### REQUIREMENT:
The stretch wanted below opens at the line containing "557C178 558 172" and closes at the line containing "395L360 388L372 480L318". Please return it exactly, with no other lines.

DATASET EXCERPTS below:

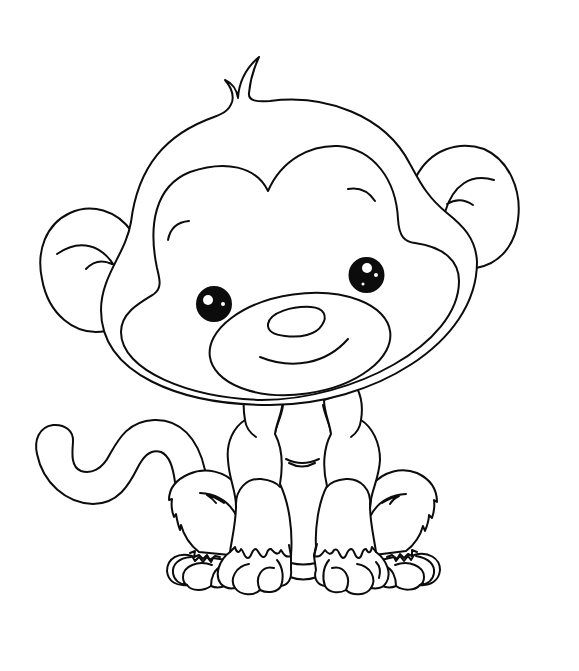
<!DOCTYPE html>
<html lang="en">
<head>
<meta charset="utf-8">
<title>Monkey colouring page</title>
<style>
:root { --paper: #ffffff; --ink: #0c0c0c; }
html, body { margin: 0; background: var(--paper); overflow: hidden; }
svg { display: block; width: 579px; height: 671px; }
.outline { fill: var(--paper); stroke: var(--ink); stroke-width: 2; stroke-linecap: round; stroke-linejoin: round; }
.line { fill: none; }
.pupil { fill: var(--ink); }
.glint { fill: var(--paper); stroke: none; }
</style>
</head>
<body>
<svg viewBox="0 0 579 671" role="img" aria-label="Line drawing of a sitting baby monkey">
  <g class="outline">
    <g id="tail">
      <path d="M205 470C198 438 180 419 154 420C129 421 119 438 110 454C102 470 91 474 81 471C71 467 72 454 73 442C74 431 65 424 53 425C39 427 34 440 37 454C43 483 66 503 93 504C118 504 129 485 138 467C144 455 152 449 161 452C170 456 173 468 175 482"/>
    </g>

    <g id="legs">
      <path d="M236 485C226 471 205 467 189 474C175 480 169 489 169 500L172 499C171 506 172 512 174 517L176 514C177 520 178 525 180 530L181 525C184 536 190 545 199 552L240 556Z"/>
      <path d="M236 515C229 502 218 494 200 493M224 503C218 499 213 496 207 495M207 495Q213 499 216 503" class="line"/>
      <path d="M372 485C384 471 402 467 417 473C430 479 437 489 437 502L434 500C435 507 434 512 432 518L429 515C429 521 427 526 425 531L423 526C420 537 414 545 406 551L366 556Z"/>
      <path d="M371 515C378 502 389 495 406 494M382 503C388 499 393 497 399 496M399 496Q393 499 390 504" class="line"/>
    </g>

    <g id="feet">
      <path d="M192 556C179 552 167 558 167 571C168 582 177 586 187 585C192 592 204 591 211 586C218 589 226 587 230 582L226 560L213 558L211 562L207 557L203 562L199 557L195 561Z"/>
      <path d="M191 557C178 558 172 565 173 573C174 580 179 584 187 585M212 565C198 560 183 566 183 577C183 581 185 584 187 585M222 566C214 569 211 578 211 586M190 553L195 551L194 557L199 555L203 559L207 555L210 560L215 556L220 557" class="line"/>
      <path d="M414 555C428 551 440 558 440 570C439 581 430 586 420 585C415 591 403 591 396 586C389 589 381 587 377 582L381 560L394 557L396 561L400 556L404 561L408 556L411 560Z"/>
      <path d="M416 556C429 558 435 565 434 573C433 580 428 584 420 585M395 565C409 560 424 566 424 577C424 581 422 584 420 585M385 566C393 569 396 578 396 586M417 552L412 550L412 556L408 554L404 558L400 554L397 559L392 555L387 557" class="line"/>
    </g>

    <g id="body">
      <path d="M244 395L360 388L372 480L318 577Q303 582 290 577L234 480Z" stroke="none"/>
      <path d="M291 563Q303 566 316 563M290 577Q303 582 317 577M286 459Q302 467 319 459M289 463Q302 470 315 463M283 405C282 416 276 425 275 434M323 405C325 416 330 424 331 434" class="line"/>
    </g>

    <g id="arms">
      <path d="M244 400C243 408 244 414 245 420C234 427 226 442 228 460C229 479 236 491 236 506C236 522 232 538 230 552C219 560 214 575 221 584C225 588 230 589 235 588C241 596 254 596 260 590C268 594 278 592 281 586C288 585 292 579 291 570L291 556C293 530 289 503 280 484C283 466 282 447 275 434C276 424 282 414 283 400Z"/>
      <path d="M245 420C246 428 250 433 256 437M236 507C235 489 247 478 261 479C270 480 277 483 280 487" class="line"/>
      <path d="M230 552L235 547C236 552 239 554 241 549C244 551 244 558 248 558C252 558 251 549 256 549C259 551 260 558 264 557C268 556 266 548 271 549C274 552 276 555 279 553L281 550C284 555 286 558 291 556L289 545" class="line"/>
      <path d="M249 564C236 566 229 579 235 588M274 568C262 565 254 577 260 590M277 560C283 567 284 578 281 586" class="line"/>

      <path d="M324 400C324 412 330 424 331 434C324 447 322 466 327 486C318 503 315 530 316 546L314 556L316 570C313 579 318 585 325 586C329 593 339 594 346 590C352 596 366 596 371 588C377 589 383 588 386 583C392 574 387 560 376 552C374 538 370 522 370 506C371 491 379 479 380 460C380 442 372 427 361 420C363 408 362 398 357 388Z"/>
      <path d="M361 420C360 428 357 433 351 437M370 507C372 489 360 478 346 479C336 480 330 483 327 487" class="line"/>
      <path d="M317 544L314 556C320 558 322 554 325 550C328 554 331 556 334 550C339 547 339 557 343 558C347 558 346 550 351 549C355 549 354 558 359 558C363 557 361 549 366 549C369 555 371 552 372 547L376 552" class="line"/>
      <path d="M357 564C371 566 377 579 371 588M332 568C344 565 352 577 346 590M329 560C323 567 322 578 325 586M376 562Q382 568 379 578" class="line"/>
    </g>

    <g id="ears">
      <path d="M132 232C117 210 91 203 70 213C46 224 36 251 42 279C48 313 74 337 106 331Z"/>
      <path d="M57 254C80 238 102 245 115 267M86 269Q97 257 112 264" class="line"/>
      <path d="M416 177C430 150 458 140 484 149C509 160 522 190 518 220C515 245 500 264 476 268L440 215Z"/>
      <path d="M494 180C471 173 453 185 445 212M473 205Q460 196 447 204" class="line"/>
    </g>

    <g id="head">
      <path d="M232 102C229 111 222 114 214 117C166 134 138 166 131 222C126 253 101 276 101 310C101 374 180 405 270 405C371 405 477 344 477 262C476 238 462 225 447 213C426 196 419 180 410 164C385 115 325 94 270 101C257 102 248 101 249 93C250 82 253 70 259 57C246 68 239 82 238 98C237 90 232 83 225 80C231 87 234 95 232 102Z"/>
      <path id="face" d="M268 191C282 159 311 145 338 146C374 149 396 180 398 219C399 237 405 242 415 243C444 247 459 261 459 281C459 345 351 400 262 400C190 398 121 371 121 332C121 313 139 303 154 294C162 288 160 280 157 268C148 225 155 186 190 172C225 160 256 166 268 191Z"/>
      <path id="brows" d="M168 240C170 229 177 222 189 221M348 189Q365 186 375 201" class="line"/>
    </g>

    <g id="muzzle">
      <ellipse cx="300" cy="344" rx="91" ry="50" transform="rotate(-8 300 344)"/>
      <path id="nose" d="M268 324C270 312 293 306 311 307C324 308 328 316 322 325C316 335 300 338 285 336C274 335 267 331 268 324Z"/>
      <path id="smile" d="M260 357C292 370 326 364 348 339" class="line"/>
    </g>

    <g id="eyes">
      <circle class="pupil" cx="214" cy="304" r="17"/>
      <circle class="glint" cx="208" cy="300" r="5"/>
      <circle class="glint" cx="223" cy="304" r="2"/>
      <circle class="pupil" cx="366.5" cy="275" r="17"/>
      <circle class="glint" cx="367" cy="268" r="5"/>
      <circle class="glint" cx="376" cy="275" r="2"/>
      <circle class="glint" cx="363" cy="284" r="1.5"/>
    </g>
  </g>
</svg>
</body>
</html>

End of DATASET EXCERPTS.

### RESPONSE TO THIS TASK:
      <path d="M191 557C178 558 172 565 173 573C174 580 179 584 187 585M212 565C198 560 183 566 183 577C183 581 185 584 187 585M222 566C214 569 211 578 211 586M190 553L195 551L194 557L199 555L203 559L207 555L210 560L215 556L220 557" class="line"/>
      <path d="M414 555C428 551 440 558 440 570C439 581 430 586 420 585C415 591 403 591 396 586C389 589 381 587 377 582L381 560L394 557L396 561L400 556L404 561L408 556L411 560Z"/>
      <path d="M416 556C429 558 435 565 434 573C433 580 428 584 420 585M395 565C409 560 424 566 424 577C424 581 422 584 420 585M385 566C393 569 396 578 396 586M417 552L412 550L412 556L408 554L404 558L400 554L397 559L392 555L387 557" class="line"/>
    </g>

    <g id="body">
      <path d="M244 395L360 388L372 480L318 577Q303 582 290 577L234 480Z" stroke="none"/>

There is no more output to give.